Affiliation Islam
Architectural description
Architectural type Mosque
Completed 1957
Minaret(s) 1
Minaret height 160 feet[1]

The Islamic Center of Washington is a mosque and Islamic cultural center in Washington, D.C., United States. It is located on Embassy Row on Massachusetts Avenue just east of the bridge over Rock Creek. When it opened in 1957 it was the largest Muslim place of worship in the Western Hemisphere. Some 6000 people attend prayers there each Friday.

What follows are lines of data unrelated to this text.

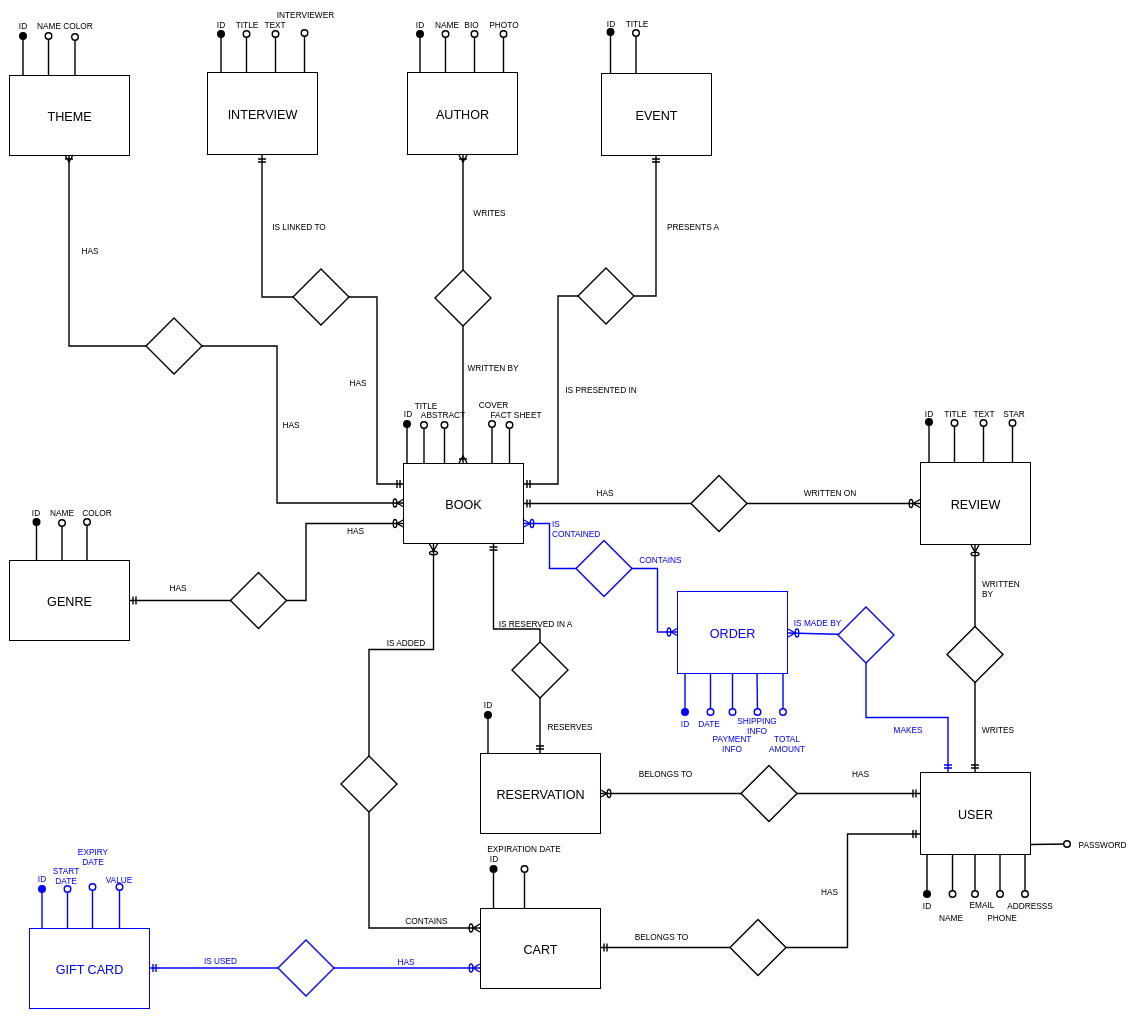
<!DOCTYPE html>
<html lang="en">
<head>
<meta charset="utf-8">
<title>Bookshop entity relationship diagram</title>
<style>
:root { --ink: #000; --added: #00f; --paper: #fff; }
* { box-sizing: border-box; }
html, body { margin: 0; background: var(--paper); }
.diagram { position: relative; width: 1131px; height: 1016px; overflow: hidden; background: var(--paper); color: var(--ink); font-family: "Liberation Sans", Arial, sans-serif; }
.connections { position: absolute; inset: 0; display: block; fill: none; stroke: currentColor; stroke-width: 1.4; }
.connections .added, .added { color: var(--added); }
.connections .added { stroke: var(--added); }
.relation { fill: var(--paper); }
.entity { position: absolute; left: var(--x); top: var(--y); width: 121px; height: 81px; margin: 0; display: flex; align-items: center; justify-content: center; padding-top: 2px; border: 1.4px solid currentColor; font-size: 12.6px; font-weight: 400; }
.entity.compact { width: 111px; height: 83px; }
.label { position: absolute; left: var(--x); top: var(--y); transform: translate(-50%, -50%); font-size: 8.3px; line-height: 10px; white-space: nowrap; text-align: center; }
.label.start { transform: translate(0, -50%); text-align: left; }
</style>
</head>
<body>
<main class="diagram">
<svg class="connections" width="1131" height="1016" viewBox="0 0 1131 1016" aria-hidden="true">
<defs>
<path id="one" d="M4 -4V4M7 -4V4"/>
<path id="many" d="M0 -4L7 0L0 4M4 -4V4"/>
<g id="zero-many"><path d="M0 -4L7 0L0 4"/><ellipse cx="9" cy="0" rx="1.8" ry="4"/></g>
<path id="relation" class="relation" d="M0 -28L28 0L0 28L-28 0Z"/>
<circle id="key" r="3.3" fill="currentColor"/>
<circle id="field" r="3.3" fill="#fff"/>
</defs>
<g class="links">
<path d="M69 155V346H277V503H404"/>
<path d="M262 155V297H377V484H404"/>
<path d="M463 155V463"/>
<path d="M656 155V296H558V484H523"/>
<path d="M523 503.500H920"/>
<path d="M129 600.500H306V523.500H404"/>
<path d="M433.500 544V649.500H369V928H480"/>
<path d="M493.500 544V629H540V753"/>
<path d="M975 545V772"/>
<path d="M600 793.500H920"/>
<path d="M600 947.500H847.500V834H920"/>
</g>
<g class="links added">
<path d="M523 523.500H549.500V568.500H657.500V632H678"/>
<path d="M788 633L866 635V717.500H948V772"/>
<path d="M149 968H480"/>
</g>
<g class="relations">
<use href="#relation" x="174" y="346"/>
<use href="#relation" x="321" y="297"/>
<use href="#relation" x="463" y="298"/>
<use href="#relation" x="606" y="296"/>
<use href="#relation" x="719" y="503.500"/>
<use href="#relation" x="258.500" y="600.500"/>
<use href="#relation" x="369" y="784"/>
<use href="#relation" x="540" y="670"/>
<use href="#relation" x="975" y="654.500"/>
<use href="#relation" x="769" y="793.500"/>
<use href="#relation" x="758" y="947.500"/>
</g>
<g class="relations added">
<use href="#relation" x="604" y="568.500"/>
<use href="#relation" x="866" y="635"/>
<use href="#relation" x="306" y="968"/>
</g>
<g class="cardinalities">
<use href="#many" transform="translate(69 155) rotate(90)"/>
<use href="#one" transform="translate(262 155) rotate(90)"/>
<use href="#many" transform="translate(463 155) rotate(90)"/>
<use href="#one" transform="translate(656 155) rotate(90)"/>
<use href="#many" transform="translate(463 463) rotate(-90)"/>
<use href="#one" transform="translate(404 484) rotate(180)"/>
<use href="#zero-many" transform="translate(404 503) rotate(180)"/>
<use href="#zero-many" transform="translate(404 523.500) rotate(180)"/>
<use href="#one" x="523" y="484"/>
<use href="#one" x="523" y="503.500"/>
<use href="#zero-many" transform="translate(433.500 544) rotate(90)"/>
<use href="#one" transform="translate(493.500 543) rotate(90)"/>
<use href="#zero-many" transform="translate(920 503.500) rotate(180)"/>
<use href="#zero-many" transform="translate(975 545) rotate(90)"/>
<use href="#one" transform="translate(975 772) rotate(-90)"/>
<use href="#one" x="129" y="600.500"/>
<use href="#one" transform="translate(540 753) rotate(-90)"/>
<use href="#zero-many" x="600" y="793.500"/>
<use href="#one" transform="translate(920 793.500) rotate(180)"/>
<use href="#one" transform="translate(920 834) rotate(180)"/>
<use href="#one" x="600" y="947.500"/>
<use href="#zero-many" transform="translate(480 928) rotate(180)"/>
</g>
<g class="cardinalities added">
<use href="#zero-many" x="523" y="523.500"/>
<use href="#zero-many" transform="translate(678 632) rotate(180)"/>
<use href="#zero-many" x="788" y="633"/>
<use href="#one" transform="translate(948 772) rotate(-90)"/>
<use href="#one" x="149" y="968"/>
<use href="#zero-many" transform="translate(480 968) rotate(180)"/>
</g>
<g class="attributes">
<path d="M23 36V75M48.500 36V75M75 37V75M221 34V73M246.500 34V73M275.500 34V73M304.500 33V73M420 34V73M445.500 34V73M474.500 34V73M503.500 34V73M610.500 32V73M636 33V73"/>
<path d="M407 424V463M424 425V463M444.500 425V463M492 424V463M509.500 425V463M929 422V462M954.500 423V462M983.500 423V462M1012.500 423V462M36.500 522V560M62 523V560M87 522V560"/>
<path d="M488 715V753M493.500 869V908M524.500 869V908M927 855V894M952.500 855V894M975 855V894M1000 855V894M1025 855V894M1030 844.500L1067 844"/>
<use href="#key" x="23" y="36"/><use href="#field" x="48.500" y="36"/><use href="#field" x="75" y="37"/>
<use href="#key" x="221" y="34"/><use href="#field" x="246.500" y="34"/><use href="#field" x="275.500" y="34"/><use href="#field" x="304.500" y="33"/>
<use href="#key" x="420" y="34"/><use href="#field" x="445.500" y="34"/><use href="#field" x="474.500" y="34"/><use href="#field" x="503.500" y="34"/>
<use href="#key" x="610.500" y="32"/><use href="#field" x="636" y="33"/>
<use href="#key" x="407" y="424"/><use href="#field" x="424" y="425"/><use href="#field" x="444.500" y="425"/><use href="#field" x="492" y="424"/><use href="#field" x="509.500" y="425"/>
<use href="#key" x="929" y="422"/><use href="#field" x="954.500" y="423"/><use href="#field" x="983.500" y="423"/><use href="#field" x="1012.500" y="423"/>
<use href="#key" x="36.500" y="522"/><use href="#field" x="62" y="523"/><use href="#field" x="87" y="522"/>
<use href="#key" x="488" y="715"/>
<use href="#key" x="493.500" y="869"/><use href="#field" x="524.500" y="869"/>
<use href="#key" x="927" y="894"/><use href="#field" x="952.500" y="894"/><use href="#field" x="975" y="894"/><use href="#field" x="1000" y="894"/><use href="#field" x="1025" y="894"/><use href="#field" x="1067" y="844"/>
</g>
<g class="attributes added">
<path d="M685 673V712M710.500 673V712M732.500 673V712M757 673L757.500 712M783 673V712M42 889V928M67.500 889V928M92.500 887V928M119.500 887V928"/>
<use href="#key" x="685" y="712"/><use href="#field" x="710.500" y="712"/><use href="#field" x="732.500" y="712"/><use href="#field" x="757.500" y="712"/><use href="#field" x="783" y="712"/>
<use href="#key" x="42" y="889"/><use href="#field" x="67.500" y="889"/><use href="#field" x="92.500" y="887"/><use href="#field" x="119.500" y="887"/>
</g>
</svg>

<h2 class="entity" style="--x:9px;--y:75px">THEME</h2>
<h2 class="entity compact" style="--x:207px;--y:72px">INTERVIEW</h2>
<h2 class="entity compact" style="--x:407px;--y:72px">AUTHOR</h2>
<h2 class="entity compact" style="--x:601px;--y:73px">EVENT</h2>
<h2 class="entity" style="--x:403px;--y:463px">BOOK</h2>
<h2 class="entity compact" style="--x:920px;--y:462px">REVIEW</h2>
<h2 class="entity" style="--x:9px;--y:560px">GENRE</h2>
<h2 class="entity compact added" style="--x:677px;--y:591px">ORDER</h2>
<h2 class="entity" style="--x:480px;--y:753px">RESERVATION</h2>
<h2 class="entity compact" style="--x:920px;--y:772px">USER</h2>
<h2 class="entity" style="--x:480px;--y:908px">CART</h2>
<h2 class="entity added" style="--x:29px;--y:928px">GIFT CARD</h2>

<span class="label" style="--x:23px;--y:26px">ID</span>
<span class="label" style="--x:49px;--y:26px">NAME</span>
<span class="label" style="--x:78px;--y:26px">COLOR</span>
<span class="label" style="--x:221px;--y:25px">ID</span>
<span class="label" style="--x:247px;--y:25px">TITLE</span>
<span class="label" style="--x:275px;--y:25px">TEXT</span>
<span class="label" style="--x:305.500px;--y:15px">INTERVIEWER</span>
<span class="label" style="--x:420px;--y:25px">ID</span>
<span class="label" style="--x:447px;--y:25px">NAME</span>
<span class="label" style="--x:471.500px;--y:25px">BIO</span>
<span class="label" style="--x:504px;--y:25px">PHOTO</span>
<span class="label" style="--x:611px;--y:24px">ID</span>
<span class="label" style="--x:637px;--y:24px">TITLE</span>
<span class="label" style="--x:408px;--y:414px">ID</span>
<span class="label" style="--x:426px;--y:406px">TITLE</span>
<span class="label" style="--x:443px;--y:415px">ABSTRACT</span>
<span class="label" style="--x:493.500px;--y:405px">COVER</span>
<span class="label" style="--x:516px;--y:415px">FACT SHEET</span>
<span class="label" style="--x:929px;--y:414px">ID</span>
<span class="label" style="--x:955.500px;--y:414px">TITLE</span>
<span class="label" style="--x:984px;--y:414px">TEXT</span>
<span class="label" style="--x:1014px;--y:414px">STAR</span>
<span class="label" style="--x:36px;--y:513px">ID</span>
<span class="label" style="--x:62px;--y:513px">NAME</span>
<span class="label" style="--x:97px;--y:513px">COLOR</span>
<span class="label" style="--x:488px;--y:705px">ID</span>
<span class="label" style="--x:494px;--y:859px">ID</span>
<span class="label" style="--x:524px;--y:849px">EXPIRATION DATE</span>
<span class="label" style="--x:927px;--y:906px">ID</span>
<span class="label" style="--x:951px;--y:918px">NAME</span>
<span class="label" style="--x:982px;--y:905px">EMAIL</span>
<span class="label" style="--x:1002px;--y:918px">PHONE</span>
<span class="label" style="--x:1030px;--y:906px">ADDRESSS</span>
<span class="label" style="--x:1102.500px;--y:845px">PASSWORD</span>
<span class="label added" style="--x:685px;--y:724px">ID</span>
<span class="label added" style="--x:709px;--y:724px">DATE</span>
<span class="label added" style="--x:732px;--y:744px">PAYMENT<br>INFO</span>
<span class="label added" style="--x:757px;--y:726px">SHIPPING<br>INFO</span>
<span class="label added" style="--x:787px;--y:744px">TOTAL<br>AMOUNT</span>
<span class="label added" style="--x:42px;--y:879px">ID</span>
<span class="label added" style="--x:66px;--y:876px">START<br>DATE</span>
<span class="label added" style="--x:93px;--y:857px">EXPIRY<br>DATE</span>
<span class="label added" style="--x:119px;--y:880px">VALUE</span>

<span class="label" style="--x:90px;--y:251px">HAS</span>
<span class="label" style="--x:291px;--y:425px">HAS</span>
<span class="label" style="--x:299px;--y:227px">IS LINKED TO</span>
<span class="label" style="--x:358px;--y:383px">HAS</span>
<span class="label" style="--x:489.500px;--y:213px">WRITES</span>
<span class="label" style="--x:493px;--y:368px">WRITTEN BY</span>
<span class="label" style="--x:693px;--y:227px">PRESENTS A</span>
<span class="label" style="--x:601px;--y:390px">IS PRESENTED IN</span>
<span class="label" style="--x:605px;--y:493px">HAS</span>
<span class="label" style="--x:830px;--y:493px">WRITTEN ON</span>
<span class="label" style="--x:355.500px;--y:531px">HAS</span>
<span class="label" style="--x:178px;--y:588px">HAS</span>
<span class="label" style="--x:406px;--y:643px">IS ADDED</span>
<span class="label" style="--x:426.500px;--y:921px">CONTAINS</span>
<span class="label" style="--x:535.500px;--y:624px">IS RESERVED IN A</span>
<span class="label" style="--x:570px;--y:727px">RESERVES</span>
<span class="label start" style="--x:982px;--y:589px">WRITTEN<br>BY</span>
<span class="label" style="--x:998px;--y:730px">WRITES</span>
<span class="label" style="--x:665.500px;--y:774px">BELONGS TO</span>
<span class="label" style="--x:860.500px;--y:774px">HAS</span>
<span class="label" style="--x:661.500px;--y:937px">BELONGS TO</span>
<span class="label" style="--x:829.500px;--y:892px">HAS</span>
<span class="label start added" style="--x:552px;--y:529px">IS<br>CONTAINED</span>
<span class="label added" style="--x:660.500px;--y:560px">CONTAINS</span>
<span class="label added" style="--x:817.500px;--y:623px">IS MADE BY</span>
<span class="label added" style="--x:908px;--y:730px">MAKES</span>
<span class="label added" style="--x:220.500px;--y:961px">IS USED</span>
<span class="label added" style="--x:406px;--y:962px">HAS</span>
</main>
</body>
</html>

The center was originally conceived in 1944 when the Turkish ambassador Münir Ertegün died and there was no mosque in which to hold his funeral. along with the ambassador of Egypt, Howar (Mohammed Issa Abu Al Hawa,1879-1982) form Jerusalem-Mount of Olives, helped found and provide early funding to a committee to build a major mosque in the U.S. capital. In 1948, Howar, placing a silver dollar on the ground for luck, began work at the site. The mosque was completed in 1954 and dedicated by President Dwight D. Eisenhower on June 28, 1957. The Washington diplomatic community played a leading role in the effort to have a mosque constructed. Egypt donated a magnificent bronze chandelier and sent the specialists who wrote the Qur'anic verses adorning the mosque’s walls and ceiling. The tiles came from Turkey along with the experts to install them. The Persian rugs came from Iran, which are still in the mosque of the Center.[2] Support for the project also came from the American-Muslim community. The site was purchased in 1946 and the cornerstone was laid on January 11, 1949. The building was designed by Italian architect Mario Rossi and was dedicated on June 28, 1957 with President Dwight D. Eisenhower in attendance.[3] The center continues to be controlled by a board of governors made up of various ambassadors. Around the building are arrayed the flags of the Islamic nations of the world.

The mosque has been visited by many high profile dignitaries, including several presidents. The highest profile visit was by President George W. Bush on September 17, 2001, only days after the attacks of September 11.[4] On national television, Bush quoted from the Qur'an and worked to assure Americans that the vast majority of Muslims are peaceful.[citation needed]

In addition to the mosque, the center contains a library and classrooms where courses on Islam and the Arabic language are taught.

The mosque was one of three buildings taken over in the 1977 Hanafi Siege. Muslim gunmen holding hostages made several demands, including the demand that the movie Mohammad, Messenger of God be destroyed because they considered it sacrilegious."[5]

See also[edit]

External links[edit]


  1. ^ Stewart, Nikita (August 1, 2005). "Muslims Find Room to Grow in D.C.'s Outer Suburbs". The Washington Post. Retrieved May 5, 2010. 
  2. ^ The Islamic Centeradded
  3. ^ p.10 of brochure
  4. ^ President Bush Rededicates Islamic Center of Washington, Press release of the White House on June, 27th 2007
  5. ^ Theresa Vargas (March 12, 2007). "'Some Things You Never Forget': Thirty years ago, gunmen stormed three D.C. buildings, taking 150 hostages and one life". Washington Post. p. B01.